Too Much Information
In this research, Digital Shadows assessed the sensitive data exposed from some of the most ubiquitous file sharing services across the Internet. We found over twelve petabytes of publicly available data across open Amazon S3 buckets, rsync, SMB, FTP servers, misconfigured websites, and NAS drives. Here are some of the key findings:
• The amount of exposed data is staggering. Over twelve petabytes of data is exposed (12,000 terabytes). For context, this is over four thousand times larger than the “Panama Papers” leak (2.6 terabytes).
• This is a global problem, but the United States takes the gold. While the majority of countries are affected (>95%), the United States experienced the most exposure with 239,607,590 files.
• Amazon S3 buckets get the glory, but aren’t the full story. S3 buckets only account for 7 percent of exposed data we discovered; older, yet still widely used, technologies – such as SMB (33 percent), rsync (28 percent) and FTP (26 percent) – contributed the most exposure.
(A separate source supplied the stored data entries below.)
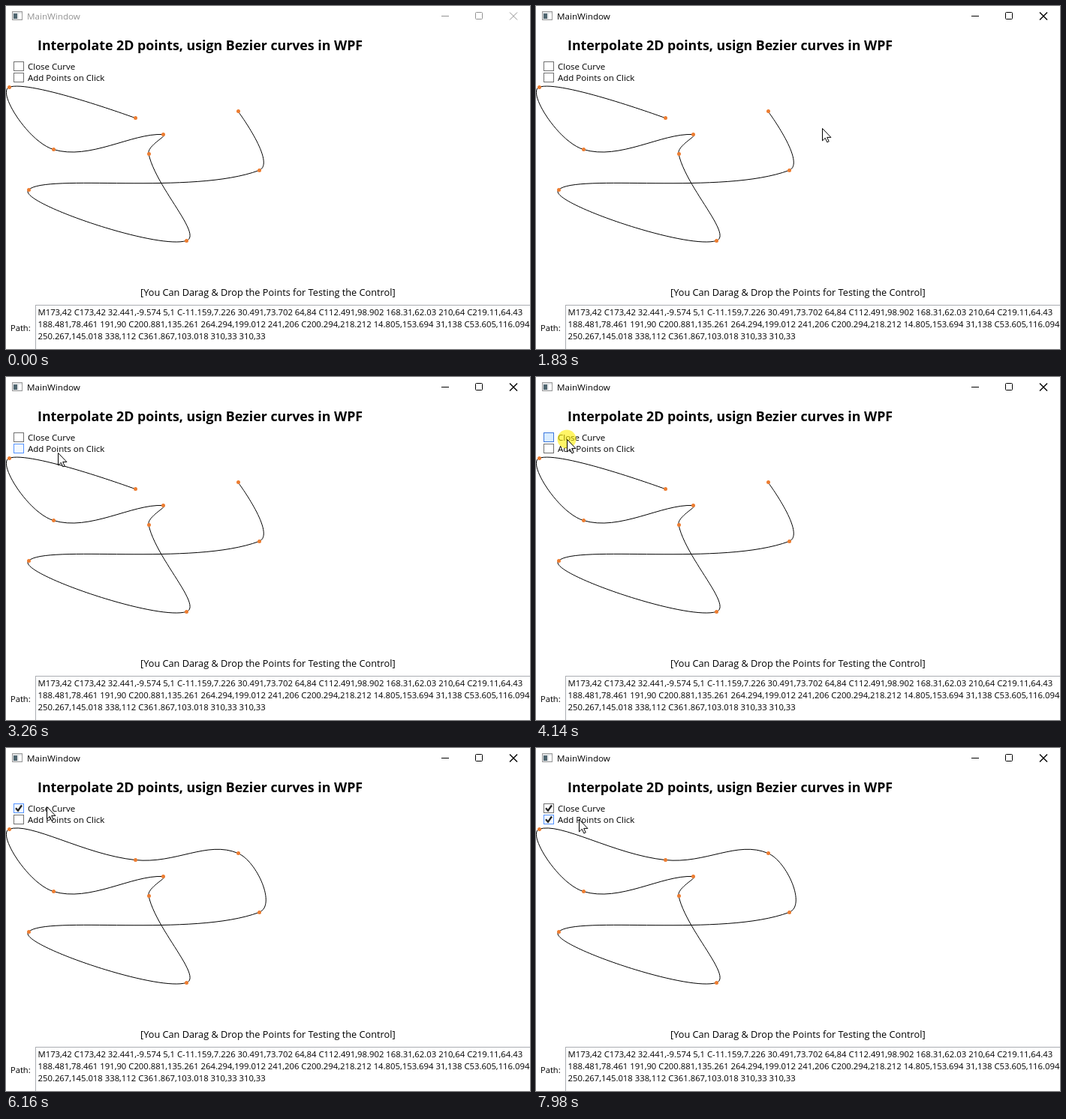
Write an HTML page that moves like this. It is 698x458 px and loops after 8 s.

```html
<!DOCTYPE html>
<html lang="en">
<head>
<meta charset="utf-8">
<title>MainWindow</title>
<style>
  html, body { margin: 0; width: 100%; height: 100%; overflow: hidden; background: #fff; }
  svg { display: block; width: 698px; height: 458px; }
  text { font-family: "Open Sans", "Noto Sans", sans-serif; font-size: 11.5px; white-space: pre; }
  .line { fill: none; stroke: #000; }
  .path text { font-size: 11.3px; }
  #caption { --ink: #000; --cross: 1.4; }
  #caption.inactive { --ink: #929292; --cross: 1; }
  #caption text { fill: var(--ink); font-size: 11.65px; }
  #caption .line { stroke: var(--ink); }
  #caption .cross { stroke-width: var(--cross); }
  .box { fill: #fff; stroke: #707070; }
  .box.hover { fill: #f3f9ff; stroke: #5593ff; }
  .box.pressed { fill: #d9ecff; stroke: #3c77dd; }
  .tick { fill: none; stroke: #212121; stroke-width: 2.2; }
</style>
</head>
<body>
<svg viewBox="0 0 698 458">
  <g id="caption">
    <rect x="8.5" y="7.5" width="13" height="11" fill="#e4e6e8" stroke="#9a9a9a"/>
    <rect x="10" y="10" width="5" height="7" fill="#4f6670"/>
    <rect x="17" y="10" width="4" height="7" fill="#fff"/>
    <text x="28" y="18">MainWindow</text>
    <path class="line" d="M580 13.5h10"/>
    <rect class="line" x="625.5" y="8.5" width="9" height="9" rx="1"/>
    <path class="line cross" d="M671 8.5l10 10m0-10l-10 10"/>
  </g>

  <text x="42" y="59" style="font-size:17.77px;font-weight:700">Interpolate 2D points, usign Bezier curves in WPF</text>

  <g id="close">
    <rect class="box" x="10.5" y="74.5" width="13" height="12"/>
    <path class="tick" d="M13 80.3l3 3.4 5-7.2"/>
    <text x="29" y="85">Close Curve</text>
  </g>
  <g id="add">
    <rect class="box" x="10.5" y="89.5" width="13" height="12"/>
    <path class="tick" d="M13 95.3l3 3.4 5-7.2"/>
    <text x="29" y="100">Add Points on Click</text>
  </g>

  <path id="curve" class="line" transform="translate(-1 107.5)"/>
  <g id="dots" transform="translate(-.5 107.5)" fill="#ed7d31"></g>

  <text x="179" y="387" style="font-size:12.74px">[You Can Darag &amp; Drop the Points for Testing the Control]</text>

  <g class="path">
    <text x="6" y="434" style="font-size:11.15px">Path:</text>
    <rect id="field" x="39.5" y="399.5" width="670" height="70" fill="#fff" stroke="#abadb3"/>
    <text x="42.5" y="413"></text>
    <text x="42.5" y="429"></text>
    <text x="42.5" y="445"></text>
  </g>

  <g id="cursor">
    <circle id="halo" r="12.5" fill="#ffee00" opacity=".6"/>
    <path d="M.5.5v16.4l3.8-3.6 2.5 5.6 2.4-1.1-2.5-5.4h5.2z" fill="#fff" stroke="#000"/>
  </g>
</svg>

<script>
const LOOP = 8000, STEP = 70;
const $ = id => document.getElementById(id);

const lines = [
  'M173,42 C173,42 32.441,-9.574 5,1 C-11.159,7.226 30.491,73.702 64,84 C112.491,98.902 168.31,62.03 210,64 C219.11,64.43',
  '188.481,78.461 191,90 C200.881,135.261 264.294,199.012 241,206 C200.294,218.212 14.805,153.694 31,138 C53.605,116.094',
  '250.267,145.018 338,112 C361.867,103.018 310,33 310,33'
];
const openPath = lines.join(' ');
const closedPath = openPath
  .replace('C173,42', 'C105,34.865')
  .replace('310,33 310,33', '335.02,43.61 310,33 C269.02,15.61 227,47.665 173,42');

document.querySelectorAll('.path rect ~ text').forEach((el, i) => el.textContent = lines[i]);

// Every third coordinate pair is a curve point; the others are handles.
openPath.match(/[-\d.]+,[-\d.]+/g).filter((_, i) => i % 3 === 0).forEach(pair => {
  const dot = document.createElementNS('http://www.w3.org/2000/svg', 'circle');
  const [x, y] = pair.split(',');
  dot.setAttribute('cx', x);
  dot.setAttribute('cy', y);
  dot.setAttribute('r', 2.5);
  $('dots').append(dot);
});

// Pointer stops: time, x, y
const stops = [
  [180, 697, 456], [1010, 384, 171], [1300, 381, 164], [1760, 381, 164],
  [1830, 381, 163], [1900, 381, 163], [2040, 386, 160], [2560, 386, 160],
  [3260, 69, 101], [3320, 69, 101], [3390, 53, 97], [3600, 41, 85],
  [3730, 41, 85], [3870, 41, 83], [4200, 41, 83], [4700, 46, 85],
  [5270, 46, 85], [5340, 48, 87], [5410, 54, 78], [7100, 54, 78],
  [7310, 56, 94], [7910, 56, 94], [7980, 57, 95], [LOOP, 57, 95]
];
// Clicks: press, release, toggled check box
const clicks = [
  [1150, 1230], [2040, 2170], [4070, 4200, 'close'], [5480, 5630, 'close'],
  [6010, 6150, 'close'], [6430, 6500, 'close'], [7030, 7100, 'close'], [7510, 7650, 'add']
];

function pointerAt(t) {
  const i = Math.max(1, stops.findIndex(s => s[0] > t));
  const [t0, x0, y0] = stops[i - 1], [t1, x1, y1] = stops[i];
  const held = Math.floor(Math.max(0, t - t0) / STEP) * STEP;
  const u = held / (t1 - t0), e = u * u * (3 - 2 * u);
  return [Math.round(x0 + (x1 - x0) * e), Math.round(y0 + (y1 - y0) * e)];
}

function drawCheckBox(id, t, hover, down) {
  const box = $(id).querySelector('.box');
  const checked = clicks.filter(c => c[2] === id && t >= c[1]).length % 2 === 1;
  box.setAttribute('class', 'box' + (hover ? down ? ' pressed' : ' hover' : ''));
  $(id).querySelector('.tick').style.display = checked ? '' : 'none';
  return checked;
}

function draw(t) {
  const [x, y] = pointerAt(t);
  const visible = t >= 250;
  const down = clicks.some(c => t >= c[0] && t < c[1]);

  $('cursor').setAttribute('transform', `translate(${x} ${y})`);
  $('cursor').style.display = visible ? '' : 'none';
  $('halo').style.display = down ? '' : 'none';
  $('caption').setAttribute('class', t < 1150 ? 'inactive' : '');
  $('field').setAttribute('stroke', visible && y >= 400 ? '#7eb4ea' : '#abadb3');

  const closed = drawCheckBox('close', t, x < 92 && y >= 73 && y < 87, down);
  drawCheckBox('add', t, x < 132 && y >= 87 && y < 103, down);
  $('curve').setAttribute('d', closed ? closedPath : openPath);
}

const start = performance.now();
function tick() {
  draw((performance.now() - start) % LOOP);
  requestAnimationFrame(tick);
}
tick();
</script>
</body>
</html>
```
• Highly sensitive information is a major cause for concern. It’s not just the volume but the sensitivity of the data that is a major cause for concern. There were a number of instances of high severity exposure of personal information, intellectual property, and security assessments.
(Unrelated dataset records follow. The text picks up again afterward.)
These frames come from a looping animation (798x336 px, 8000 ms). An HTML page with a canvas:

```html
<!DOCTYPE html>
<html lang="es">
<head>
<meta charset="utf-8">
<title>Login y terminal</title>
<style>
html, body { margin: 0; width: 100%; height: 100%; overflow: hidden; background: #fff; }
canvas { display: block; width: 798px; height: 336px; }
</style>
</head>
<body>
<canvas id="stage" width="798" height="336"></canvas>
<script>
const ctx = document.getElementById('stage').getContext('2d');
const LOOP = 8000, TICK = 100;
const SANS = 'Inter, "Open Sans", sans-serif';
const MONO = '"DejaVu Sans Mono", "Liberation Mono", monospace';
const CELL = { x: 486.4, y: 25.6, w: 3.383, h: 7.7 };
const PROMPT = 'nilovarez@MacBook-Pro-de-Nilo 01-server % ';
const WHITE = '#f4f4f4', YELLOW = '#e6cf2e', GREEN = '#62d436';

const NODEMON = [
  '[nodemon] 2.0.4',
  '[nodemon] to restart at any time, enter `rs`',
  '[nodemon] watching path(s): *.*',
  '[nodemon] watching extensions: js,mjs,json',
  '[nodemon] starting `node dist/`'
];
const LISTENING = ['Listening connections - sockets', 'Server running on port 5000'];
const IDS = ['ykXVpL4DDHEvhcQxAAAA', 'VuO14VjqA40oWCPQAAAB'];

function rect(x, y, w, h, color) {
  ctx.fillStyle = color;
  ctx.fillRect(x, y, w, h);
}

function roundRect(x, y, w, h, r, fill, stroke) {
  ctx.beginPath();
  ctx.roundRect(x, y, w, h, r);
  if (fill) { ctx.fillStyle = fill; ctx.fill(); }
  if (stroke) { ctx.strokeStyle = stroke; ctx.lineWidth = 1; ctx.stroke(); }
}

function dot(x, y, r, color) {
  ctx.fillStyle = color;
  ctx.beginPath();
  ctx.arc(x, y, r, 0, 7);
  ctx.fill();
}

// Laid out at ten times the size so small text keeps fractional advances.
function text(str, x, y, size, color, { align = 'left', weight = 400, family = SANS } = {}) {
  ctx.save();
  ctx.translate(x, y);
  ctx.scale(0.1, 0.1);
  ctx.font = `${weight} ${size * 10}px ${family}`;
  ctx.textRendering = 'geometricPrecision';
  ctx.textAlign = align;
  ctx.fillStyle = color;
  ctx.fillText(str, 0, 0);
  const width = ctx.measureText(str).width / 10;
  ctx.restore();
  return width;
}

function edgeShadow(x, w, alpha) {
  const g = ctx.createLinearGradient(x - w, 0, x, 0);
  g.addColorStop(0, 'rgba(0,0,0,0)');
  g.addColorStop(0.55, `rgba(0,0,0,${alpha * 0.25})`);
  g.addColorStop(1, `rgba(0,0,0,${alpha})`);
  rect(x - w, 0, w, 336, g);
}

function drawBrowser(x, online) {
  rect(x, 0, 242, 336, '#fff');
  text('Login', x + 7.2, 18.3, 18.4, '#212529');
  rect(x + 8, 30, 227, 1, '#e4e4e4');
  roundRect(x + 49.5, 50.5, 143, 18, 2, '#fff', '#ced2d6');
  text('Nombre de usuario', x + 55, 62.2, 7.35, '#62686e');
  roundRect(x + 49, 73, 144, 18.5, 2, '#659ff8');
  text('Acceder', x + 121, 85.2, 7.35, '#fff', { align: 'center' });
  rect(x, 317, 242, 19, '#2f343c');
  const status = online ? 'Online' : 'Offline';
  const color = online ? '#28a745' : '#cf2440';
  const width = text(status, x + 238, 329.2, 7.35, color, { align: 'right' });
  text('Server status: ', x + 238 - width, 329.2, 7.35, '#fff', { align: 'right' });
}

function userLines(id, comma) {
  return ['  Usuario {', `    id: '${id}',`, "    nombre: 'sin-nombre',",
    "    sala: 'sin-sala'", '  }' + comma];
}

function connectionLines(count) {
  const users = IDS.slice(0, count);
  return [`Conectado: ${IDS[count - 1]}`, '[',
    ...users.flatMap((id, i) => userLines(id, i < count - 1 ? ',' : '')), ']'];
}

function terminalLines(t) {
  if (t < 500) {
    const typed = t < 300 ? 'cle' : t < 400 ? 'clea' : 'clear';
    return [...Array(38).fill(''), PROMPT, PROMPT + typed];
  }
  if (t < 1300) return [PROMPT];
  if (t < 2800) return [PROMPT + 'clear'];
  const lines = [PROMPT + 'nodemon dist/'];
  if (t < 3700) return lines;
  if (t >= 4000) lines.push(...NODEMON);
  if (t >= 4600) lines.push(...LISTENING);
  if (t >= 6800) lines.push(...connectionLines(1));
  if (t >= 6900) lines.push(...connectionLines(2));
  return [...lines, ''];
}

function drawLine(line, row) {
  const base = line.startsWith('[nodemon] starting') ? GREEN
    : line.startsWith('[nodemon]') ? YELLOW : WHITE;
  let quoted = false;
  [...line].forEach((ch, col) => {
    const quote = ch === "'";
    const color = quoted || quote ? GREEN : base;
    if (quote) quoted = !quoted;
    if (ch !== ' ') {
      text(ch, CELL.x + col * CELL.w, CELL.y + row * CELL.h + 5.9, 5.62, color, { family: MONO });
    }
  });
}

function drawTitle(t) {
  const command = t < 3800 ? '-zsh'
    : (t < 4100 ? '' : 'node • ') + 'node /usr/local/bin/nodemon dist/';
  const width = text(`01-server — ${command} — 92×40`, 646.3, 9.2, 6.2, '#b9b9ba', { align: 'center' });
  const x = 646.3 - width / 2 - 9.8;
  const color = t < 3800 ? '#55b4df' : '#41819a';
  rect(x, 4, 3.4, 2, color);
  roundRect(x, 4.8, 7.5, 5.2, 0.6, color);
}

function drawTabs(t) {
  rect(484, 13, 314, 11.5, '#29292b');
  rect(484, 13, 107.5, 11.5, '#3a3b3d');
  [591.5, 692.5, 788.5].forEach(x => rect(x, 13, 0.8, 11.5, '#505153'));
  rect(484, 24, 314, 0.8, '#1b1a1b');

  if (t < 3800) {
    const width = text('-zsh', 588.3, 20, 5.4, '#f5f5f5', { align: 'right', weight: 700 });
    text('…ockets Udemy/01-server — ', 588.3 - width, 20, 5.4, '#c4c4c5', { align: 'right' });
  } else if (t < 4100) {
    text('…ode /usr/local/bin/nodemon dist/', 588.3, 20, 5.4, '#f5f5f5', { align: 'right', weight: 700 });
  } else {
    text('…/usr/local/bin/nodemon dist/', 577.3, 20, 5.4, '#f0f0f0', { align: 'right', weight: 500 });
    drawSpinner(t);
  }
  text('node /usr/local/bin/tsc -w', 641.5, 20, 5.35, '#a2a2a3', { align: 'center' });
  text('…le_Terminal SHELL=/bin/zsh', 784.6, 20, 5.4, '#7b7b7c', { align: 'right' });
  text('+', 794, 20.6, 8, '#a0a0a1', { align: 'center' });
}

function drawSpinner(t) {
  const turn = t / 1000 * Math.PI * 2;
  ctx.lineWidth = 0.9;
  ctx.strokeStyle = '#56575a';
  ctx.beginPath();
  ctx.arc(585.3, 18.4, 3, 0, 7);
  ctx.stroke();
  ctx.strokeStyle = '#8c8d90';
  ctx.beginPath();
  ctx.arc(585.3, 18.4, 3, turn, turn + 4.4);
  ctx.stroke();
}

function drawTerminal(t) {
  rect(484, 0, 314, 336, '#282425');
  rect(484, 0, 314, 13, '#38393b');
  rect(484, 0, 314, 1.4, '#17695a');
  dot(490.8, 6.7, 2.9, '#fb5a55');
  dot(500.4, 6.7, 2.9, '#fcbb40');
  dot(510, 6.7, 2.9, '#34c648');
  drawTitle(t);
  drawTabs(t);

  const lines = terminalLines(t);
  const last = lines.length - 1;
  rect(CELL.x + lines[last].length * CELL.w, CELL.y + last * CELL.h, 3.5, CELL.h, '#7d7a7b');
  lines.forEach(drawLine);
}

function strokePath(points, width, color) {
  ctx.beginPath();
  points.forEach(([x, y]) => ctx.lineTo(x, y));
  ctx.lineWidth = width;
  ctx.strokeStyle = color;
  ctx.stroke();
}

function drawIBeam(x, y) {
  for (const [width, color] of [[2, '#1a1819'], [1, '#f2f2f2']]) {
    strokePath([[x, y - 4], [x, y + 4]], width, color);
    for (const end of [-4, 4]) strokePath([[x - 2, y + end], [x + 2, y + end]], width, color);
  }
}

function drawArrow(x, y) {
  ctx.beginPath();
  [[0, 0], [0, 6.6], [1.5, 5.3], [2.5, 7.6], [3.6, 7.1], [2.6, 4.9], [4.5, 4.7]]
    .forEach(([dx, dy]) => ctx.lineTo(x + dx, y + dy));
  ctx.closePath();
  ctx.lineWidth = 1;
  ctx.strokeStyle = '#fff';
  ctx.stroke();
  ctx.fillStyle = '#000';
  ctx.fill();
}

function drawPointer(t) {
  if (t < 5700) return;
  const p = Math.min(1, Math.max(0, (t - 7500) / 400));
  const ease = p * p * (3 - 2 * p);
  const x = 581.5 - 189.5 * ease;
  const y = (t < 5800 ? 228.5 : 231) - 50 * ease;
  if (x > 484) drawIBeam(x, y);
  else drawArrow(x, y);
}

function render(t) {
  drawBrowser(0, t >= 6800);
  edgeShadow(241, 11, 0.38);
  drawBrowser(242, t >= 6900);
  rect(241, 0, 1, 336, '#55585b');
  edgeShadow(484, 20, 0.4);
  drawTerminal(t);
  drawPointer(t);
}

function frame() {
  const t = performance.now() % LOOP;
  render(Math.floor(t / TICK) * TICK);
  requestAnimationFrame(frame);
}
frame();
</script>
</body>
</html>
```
• Out of sight, out of mind, and out of pocket. With GDPR fast-approaching, there are clear regulatory concerns for organizations surrounding the protection of personal data. Loss of intellectual property also has considerable financial and reputational impacts.
• We need a better way to backup work files. Third parties and contractors were among the most common sources of sensitive data exposure. Therefore, make sure you take care in backing up your work data. Organizations can also play their part by providing backup solutions to users and educating contractors and consultants about the risks of copying and archiving up work files at home.